Grow cooking herbs for indoor herb gardens that will add that just-picked taste to your meals. Outside, even when snow is drifting up against the kitchen window, you can grow cooking herbs indoors all year long. You don’t need anything special as long as you give them plenty of water and sunshine.
Many herbs take well to indoor conditions, but a few cooking herbs are particularly forgiving of indoor conditions. Choosing herbs is a matter of personal preference, too. My dad used to say, “If you won’t eat it, then don’t grow it!” These are especially easy cooking herbs for indoor herb gardens:
Parsley: Parsley isn’t just a garnish! It adds a bright, zesty flavor to many dishes and pairs great with creamy dishes such as homemade au gratin potatoes. Parsley can also flavor meatloaf, mashed potatoes and more.
You can start parsley from seeds or dig up a clump from your garden at the end of the season. Parsley likes full sun, but will grow slowly in an east- or west-facing window.
Here’s a wonderful article with more information on how to grow parsley.
Basil: Adding fresh basil to pizza, spaghetti sauce and Italian dishes makes them sparkle. With so many varieties of basil, choose Genovese or sweet basil for Italian fare and Thai basil for Asian cuisine.
Start basil from seeds and place the pots in a south-facing window; it likes lots of sun and warmth.
Rosemary: Rosemary pairs well with lamb and meat dishes. It needs dry conditions. Some gardeners dig up outdoor rosemary and take it inside to winter over since most varieties of this tender herb cannot take the winter chill.

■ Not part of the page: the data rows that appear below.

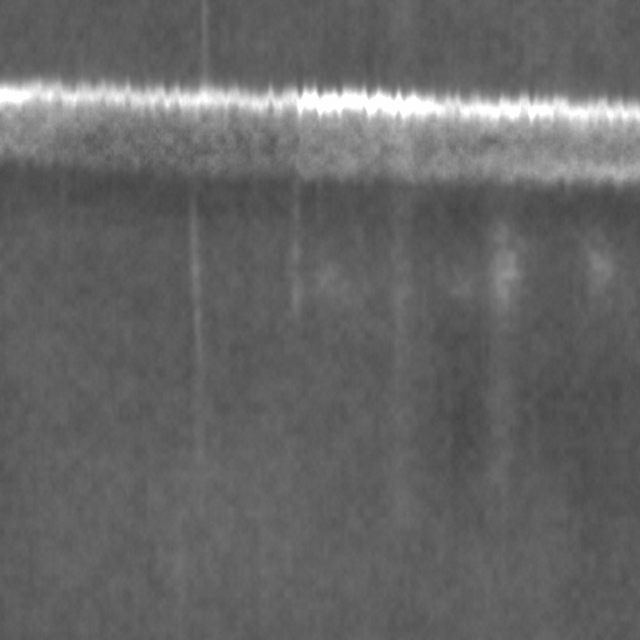
Reproduce this texture procedurally as a WebGL 1 fragment shader.

```glsl
precision highp float;

uniform vec2 u_resolution;

float hash(vec2 p) {
  return fract(sin(dot(p, vec2(127.1, 311.7))) * 43758.5453);
}

float noise(vec2 p) {
  vec2 cell = floor(p);
  vec2 f = fract(p);
  f = f * f * (3.0 - 2.0 * f);
  float low = mix(hash(cell), hash(cell + vec2(1.0, 0.0)), f.x);
  float high = mix(hash(cell + vec2(0.0, 1.0)), hash(cell + vec2(1.0)), f.x);
  return mix(low, high, f.y);
}

// Layered noise centred on zero
float grain(vec2 p) {
  float sum = 0.0;
  float amplitude = 0.5;
  for (int i = 0; i < 4; i++) {
    sum += amplitude * (noise(p) - 0.5);
    p = p * 2.03 + vec2(17.3, 9.1);
    amplitude *= 0.6;
  }
  return sum;
}

float bell(float d, float width) {
  return exp(-d * d / (width * width));
}

float spot(vec2 p, vec2 centre, vec2 radius) {
  vec2 d = (p - centre) / radius;
  return exp(-dot(d, d));
}

float span(float v, float start, float end, float soft) {
  return smoothstep(start - soft, start + soft, v)
       * (1.0 - smoothstep(end - soft, end + soft, v));
}

// Broad light and dark areas of the wall
float backdrop(vec2 p) {
  float tone = 0.368 + 0.012 * (1.0 - smoothstep(0.1, 0.4, p.y));
  tone -= 0.055 * bell(p.y - (0.705 - 0.04 * p.x), 0.05);
  tone -= 0.045 * spot(p, vec2(0.93, 0.36), vec2(0.22, 0.13));
  tone -= 0.03 * spot(p, vec2(0.71, 0.64), vec2(0.06, 0.05));
  tone -= 0.025 * spot(p, vec2(0.72, 0.34), vec2(0.05, 0.15));
  tone -= 0.025 * spot(p, vec2(1.0, 0.08), vec2(0.12, 0.16));
  tone += 0.02 * spot(p, vec2(0.42, 0.22), vec2(0.2, 0.14));
  return tone;
}

// Grey layer hanging under the bright line
float shelf(vec2 p, float line) {
  float edge = 0.752 - 0.034 * p.x - 0.012 * smoothstep(0.13, 0.15, p.x);
  edge += 0.012 * (noise(vec2(p.x * 90.0, 3.0)) - 0.5);
  float mask = smoothstep(edge - 0.017, edge + 0.02, p.y)
             * (1.0 - smoothstep(line - 0.01, line + 0.008, p.y));
  float level = 0.075 + 0.09 * (1.0 - smoothstep(0.06, 0.16, p.x));
  level += 0.07 * smoothstep(0.455, 0.472, p.x);
  level += 0.08 * bell(p.y - line + 0.025, 0.025);
  level += 0.16 * smoothstep(0.65, 0.98, p.x) * bell(p.y - edge - 0.025, 0.018);
  level -= 0.07 * spot(p, vec2(0.77, 0.78), vec2(0.07, 0.012));
  return mask * (level + 0.18 * grain(p * vec2(75.0, 60.0)));
}

// Ragged bright line with a soft halo
float brightLine(vec2 p, float line) {
  float ragged = 0.012 * (noise(vec2(p.x * 130.0, 7.0)) - 0.5);
  float d = p.y - line - ragged;
  float power = 0.38 + 0.13 * bell(p.x, 0.05);
  power += 0.07 * bell(p.x - 0.325, 0.04);
  power += 0.29 * span(p.x, 0.465, 0.67, 0.025);
  power += 0.13 * bell(p.x - 0.82, 0.08);
  power += 0.04 * smoothstep(0.88, 1.0, p.x);
  power *= 1.0 + 0.45 * grain(p * vec2(100.0, 45.0));
  return power * bell(d, 0.016) + 0.08 * bell(d, 0.032);
}

// Faint vertical trail
float trail(vec2 p, float x, float width, float bottom, float top) {
  float wobble = 0.006 * (noise(vec2(x * 50.0, p.y * 9.0)) - 0.5);
  float fade = 0.55 + 0.9 * noise(vec2(x * 80.0, p.y * 28.0));
  return bell(p.x - x - wobble, width) * span(p.y, bottom, top, 0.05) * fade;
}

// Mottled pale cloud
float speckle(vec2 p, vec2 centre, vec2 radius) {
  return spot(p, centre, radius) * (0.4 + 1.2 * noise(p * vec2(85.0, 70.0)));
}

void main() {
  vec2 p = gl_FragCoord.xy / u_resolution;
  float line = 0.857 - 0.031 * p.x;
  float tone = backdrop(p);

  // Surface texture
  tone += 0.055 * grain(p * vec2(14.0, 9.0));
  tone += 0.085 * grain(p * vec2(80.0, 55.0));
  tone += 0.03 * grain(vec2(p.x * 60.0, p.y * 4.0));

  // Trails and clouds
  float bend = 0.012 * smoothstep(0.55, 0.4, p.y) * smoothstep(0.3, 0.4, p.y);
  tone += 0.085 * trail(p - vec2(bend, 0.0), 0.303, 0.007, 0.44, 0.7);
  tone += 0.03 * trail(p, 0.31, 0.01, 0.22, 0.46);
  tone += 0.06 * trail(p, 0.321, 0.006, 0.84, 1.1);
  tone += 0.055 * trail(p, 0.463, 0.008, 0.46, 0.74);
  tone += 0.035 * trail(p, 0.626, 0.018, 0.14, 1.1);
  tone += 0.04 * trail(p, 0.782, 0.02, 0.22, 0.7);
  tone += 0.03 * trail(p, 0.28, 0.012, -0.1, 0.18);
  tone += 0.14 * speckle(p, vec2(0.794, 0.58), vec2(0.026, 0.06));
  tone += 0.1 * speckle(p, vec2(0.938, 0.585), vec2(0.026, 0.055));
  tone += 0.07 * speckle(p, vec2(0.723, 0.55), vec2(0.022, 0.025));
  tone += 0.06 * speckle(p, vec2(0.51, 0.56), vec2(0.05, 0.045));

  tone += shelf(p, line) + brightLine(p, line);
  gl_FragColor = vec4(vec3(clamp(tone, 0.0, 1.0)) * vec3(1.0, 0.995, 1.0), 1.0);
}
```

Start with a cutting of rosemary and keep it in a moist soil-less mix (such as equal parts of peat moss and vermiculite/perlite) until it roots. It grows best in a south-facing window. Expect your kitchen to smell fresh throughout the cooler seasons thanks to the pungent scent of this herb — it acts like a natural air freshener!
Chives: Chives taste a bit like onions, but some varieties add hints of garlic flavor. Fresh chives can be used whenever a slight onion flavor is desired in a recipe.
At the end of growing season, dig up a clump of chives from your garden and replant it in a pot. Leave the pot outside until the leaves die back. In early winter, move the pot to your coolest indoor spot (like your basement) for a few days. Then place it in your brightest window.
Whether an indoor herb garden brightens the kitchen with cooking herbs or enlivens another room with the fragrance of rosemary, adding herbs inside the home chases away the winter blues and help gardeners dream of summers to come.